birth records, and matched 625,042 births with public school data from the
late 1990s through 2008. Information on autism diagnoses didn't specify
whether cases were mild or severe. Labor was induced or hastened in more
than 170,000 births. Overall, 5,648 children developed autism - three times
as many boys as girls. Among autistic boys, almost one-third of the mothers
had labor started or hastened, versus almost 29 percent of the boys without
autism. The differences were less pronounced among girls. Oxytocin and
prostaglandins are used to start or speed up labor but the study doesn't
identify specific medications. The strongest risks were in boys whose
mothers had labor started and hastened. They were 35 percent more likely to
have autism. Among girls, autism was not tied to induced labor; it was only
more common in those born after labor was accelerated; they were 18 percent
more likely to have the developmental disorder than girls whose mothers had
neither treatment. Autism affects about 1 in 88 U.S. children. Symptoms may
involve communication problems including avoiding eye contact and unusual
repetitive behavior including arm-flapping. Causes are uncertain but experts
believe it probably results from a combination of genetics and other
factors. These may include mothers' illnesses and medication use while
pregnant, fathers' age at conception, and problems affecting the fetus
during childbirth - all suggested but not proven in previous research. The
study's biggest strength is bolstering the growing consensus that risks for
autism occur before birth or soon after, said Dr. Byron King, director of
Seattle Children's Hospital's autism center. He was not involved in the

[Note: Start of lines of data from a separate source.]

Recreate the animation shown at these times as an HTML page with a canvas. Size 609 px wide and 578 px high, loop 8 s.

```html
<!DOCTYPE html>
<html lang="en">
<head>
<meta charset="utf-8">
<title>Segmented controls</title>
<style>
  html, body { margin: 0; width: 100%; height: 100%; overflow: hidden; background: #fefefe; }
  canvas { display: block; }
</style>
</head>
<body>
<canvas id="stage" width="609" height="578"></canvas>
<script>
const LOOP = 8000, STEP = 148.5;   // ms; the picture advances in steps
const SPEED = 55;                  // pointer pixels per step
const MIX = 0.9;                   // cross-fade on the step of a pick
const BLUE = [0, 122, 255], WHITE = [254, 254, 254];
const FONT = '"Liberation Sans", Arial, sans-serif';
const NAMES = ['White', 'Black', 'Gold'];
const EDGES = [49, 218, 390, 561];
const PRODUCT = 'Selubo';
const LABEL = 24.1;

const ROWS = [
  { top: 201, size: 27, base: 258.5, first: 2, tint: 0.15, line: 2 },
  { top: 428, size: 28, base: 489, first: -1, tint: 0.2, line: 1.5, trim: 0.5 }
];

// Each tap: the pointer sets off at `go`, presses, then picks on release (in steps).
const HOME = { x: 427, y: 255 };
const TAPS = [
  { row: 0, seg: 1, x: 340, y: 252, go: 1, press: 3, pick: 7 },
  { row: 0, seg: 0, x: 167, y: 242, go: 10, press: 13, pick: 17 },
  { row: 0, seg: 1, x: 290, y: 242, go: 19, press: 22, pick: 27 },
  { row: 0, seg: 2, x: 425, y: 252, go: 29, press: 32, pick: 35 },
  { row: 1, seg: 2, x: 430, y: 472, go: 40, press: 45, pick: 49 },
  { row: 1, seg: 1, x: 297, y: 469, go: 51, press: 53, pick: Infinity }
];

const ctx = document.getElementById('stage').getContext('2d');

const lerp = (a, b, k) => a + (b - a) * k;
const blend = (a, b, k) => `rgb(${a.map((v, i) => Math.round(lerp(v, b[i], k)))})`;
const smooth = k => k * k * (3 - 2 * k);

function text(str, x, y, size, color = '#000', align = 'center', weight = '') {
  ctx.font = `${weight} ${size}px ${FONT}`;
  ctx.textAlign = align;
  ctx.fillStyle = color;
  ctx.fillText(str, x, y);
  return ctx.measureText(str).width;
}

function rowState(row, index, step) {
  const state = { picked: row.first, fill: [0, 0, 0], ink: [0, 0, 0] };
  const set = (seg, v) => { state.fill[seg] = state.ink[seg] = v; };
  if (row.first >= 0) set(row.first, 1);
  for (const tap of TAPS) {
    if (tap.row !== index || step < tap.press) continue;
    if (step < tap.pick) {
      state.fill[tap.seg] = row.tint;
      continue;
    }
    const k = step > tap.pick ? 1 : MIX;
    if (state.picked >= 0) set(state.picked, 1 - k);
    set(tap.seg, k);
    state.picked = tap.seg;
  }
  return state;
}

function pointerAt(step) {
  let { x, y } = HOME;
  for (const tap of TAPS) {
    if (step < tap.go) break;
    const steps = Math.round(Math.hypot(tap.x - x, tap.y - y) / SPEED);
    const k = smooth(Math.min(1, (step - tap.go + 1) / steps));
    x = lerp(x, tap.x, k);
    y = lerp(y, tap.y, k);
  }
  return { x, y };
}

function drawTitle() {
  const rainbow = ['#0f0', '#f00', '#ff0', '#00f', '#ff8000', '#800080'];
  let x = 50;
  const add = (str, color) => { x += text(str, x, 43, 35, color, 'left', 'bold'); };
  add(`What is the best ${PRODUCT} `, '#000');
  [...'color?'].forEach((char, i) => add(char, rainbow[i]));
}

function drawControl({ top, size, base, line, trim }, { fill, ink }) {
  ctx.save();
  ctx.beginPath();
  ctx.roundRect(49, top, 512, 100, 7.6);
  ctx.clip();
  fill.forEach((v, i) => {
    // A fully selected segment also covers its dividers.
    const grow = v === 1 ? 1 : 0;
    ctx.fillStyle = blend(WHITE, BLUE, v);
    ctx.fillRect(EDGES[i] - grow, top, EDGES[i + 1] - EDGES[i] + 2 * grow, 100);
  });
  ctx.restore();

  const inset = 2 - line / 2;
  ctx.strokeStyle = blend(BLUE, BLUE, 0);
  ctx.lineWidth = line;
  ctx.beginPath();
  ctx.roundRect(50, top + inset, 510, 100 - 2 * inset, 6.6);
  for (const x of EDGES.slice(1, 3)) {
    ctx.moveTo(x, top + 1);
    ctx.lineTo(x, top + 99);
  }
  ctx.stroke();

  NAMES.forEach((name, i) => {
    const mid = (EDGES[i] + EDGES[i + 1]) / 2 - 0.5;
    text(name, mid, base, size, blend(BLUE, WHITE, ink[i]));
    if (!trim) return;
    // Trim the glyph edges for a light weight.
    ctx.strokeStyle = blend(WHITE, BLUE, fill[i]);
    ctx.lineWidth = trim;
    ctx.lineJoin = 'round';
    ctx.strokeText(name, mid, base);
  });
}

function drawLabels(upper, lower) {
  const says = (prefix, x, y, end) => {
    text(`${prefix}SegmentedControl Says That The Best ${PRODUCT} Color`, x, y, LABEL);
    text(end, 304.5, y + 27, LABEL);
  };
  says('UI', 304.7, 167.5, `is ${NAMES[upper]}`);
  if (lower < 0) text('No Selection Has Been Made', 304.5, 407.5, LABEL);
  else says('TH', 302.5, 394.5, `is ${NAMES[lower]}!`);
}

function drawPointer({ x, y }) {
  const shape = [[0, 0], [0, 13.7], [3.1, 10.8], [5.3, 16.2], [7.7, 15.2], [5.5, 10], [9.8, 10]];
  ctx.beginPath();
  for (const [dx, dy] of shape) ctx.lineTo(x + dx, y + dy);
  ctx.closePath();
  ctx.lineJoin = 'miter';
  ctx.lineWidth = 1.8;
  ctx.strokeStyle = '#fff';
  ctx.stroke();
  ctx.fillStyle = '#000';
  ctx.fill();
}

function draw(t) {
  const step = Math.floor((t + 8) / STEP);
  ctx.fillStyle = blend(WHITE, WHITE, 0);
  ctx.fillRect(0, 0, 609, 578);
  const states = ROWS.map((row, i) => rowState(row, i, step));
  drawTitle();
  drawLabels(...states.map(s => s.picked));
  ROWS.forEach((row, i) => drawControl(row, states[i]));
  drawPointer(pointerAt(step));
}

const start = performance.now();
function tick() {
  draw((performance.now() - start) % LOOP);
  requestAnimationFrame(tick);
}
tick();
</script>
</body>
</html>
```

--- Online: JAMA Pediatrics: Autism: --- Follow AP Medical Writer Lindsey Tanner at


Asked by Ballad at 12:39 AM on Aug. 16, 2013 in Special Needs

Level 45 (193,996 Credits)
This question is closed.
Answers (9)
  • Anything is possible
    I was induced at 37 weeks,but he was already 7 lbs

    Answer by butterflyblue19 at 7:19 AM on Aug. 16, 2013

  • I've believed this for years because when my children were born, autism did not exist--was unheard of.

    It did exist, those kids were just labeled retarded or trouble makers. They were put into institutions or left to fend for themselves. It has always been around, but no one knew what it was.

    Answer by kmath at 9:02 AM on Aug. 16, 2013

  • I had pitocin autism in both my kids. My cousin had three natural births.... All three are on the spectrum.

    Answer by Crafty26 at 1:06 AM on Aug. 16, 2013

  • Oh and to answer the OP (even if there wasn't a question), studies can say whatever the authors want them to say.

    Answer by kmath at 9:05 AM on Aug. 16, 2013

  • There has to be a link to something new in our culture. I've believed this for years because when my children were born, autism did not exist--was unheard of.

    Answer by NannyB. at 8:46 AM on Aug. 16, 2013

  • I've always said pitocin was the drug of the devil. I now have another reason to believe it!

    Answer by gdiamante at 12:50 AM on Aug. 16, 2013

  • I read the study the other day. My 3rd was induced and she's typical, my oldest was not induced and he has autism - go figure.

    Answer by missanc at 9:15 AM on Aug. 16, 2013

  • OK

    Answer by DJDNY at 7:11 AM on Aug. 16, 2013

  • Oh and to answer the OP (even if there wasn't a question), studies can say whatever the authors want them to say.

    I agree. I didn't post this because of my opinion on the matter--I don't have an opinion one way or the other since I'm not a doctor or a scientist. I posted this because there are a lot of moms on Answers whose children have autism, and I THOUGHT the article might interest some of them. Ongoing research intrigues me.

    Comment by Ballad (original poster) at 2:22 PM on Aug. 16, 2013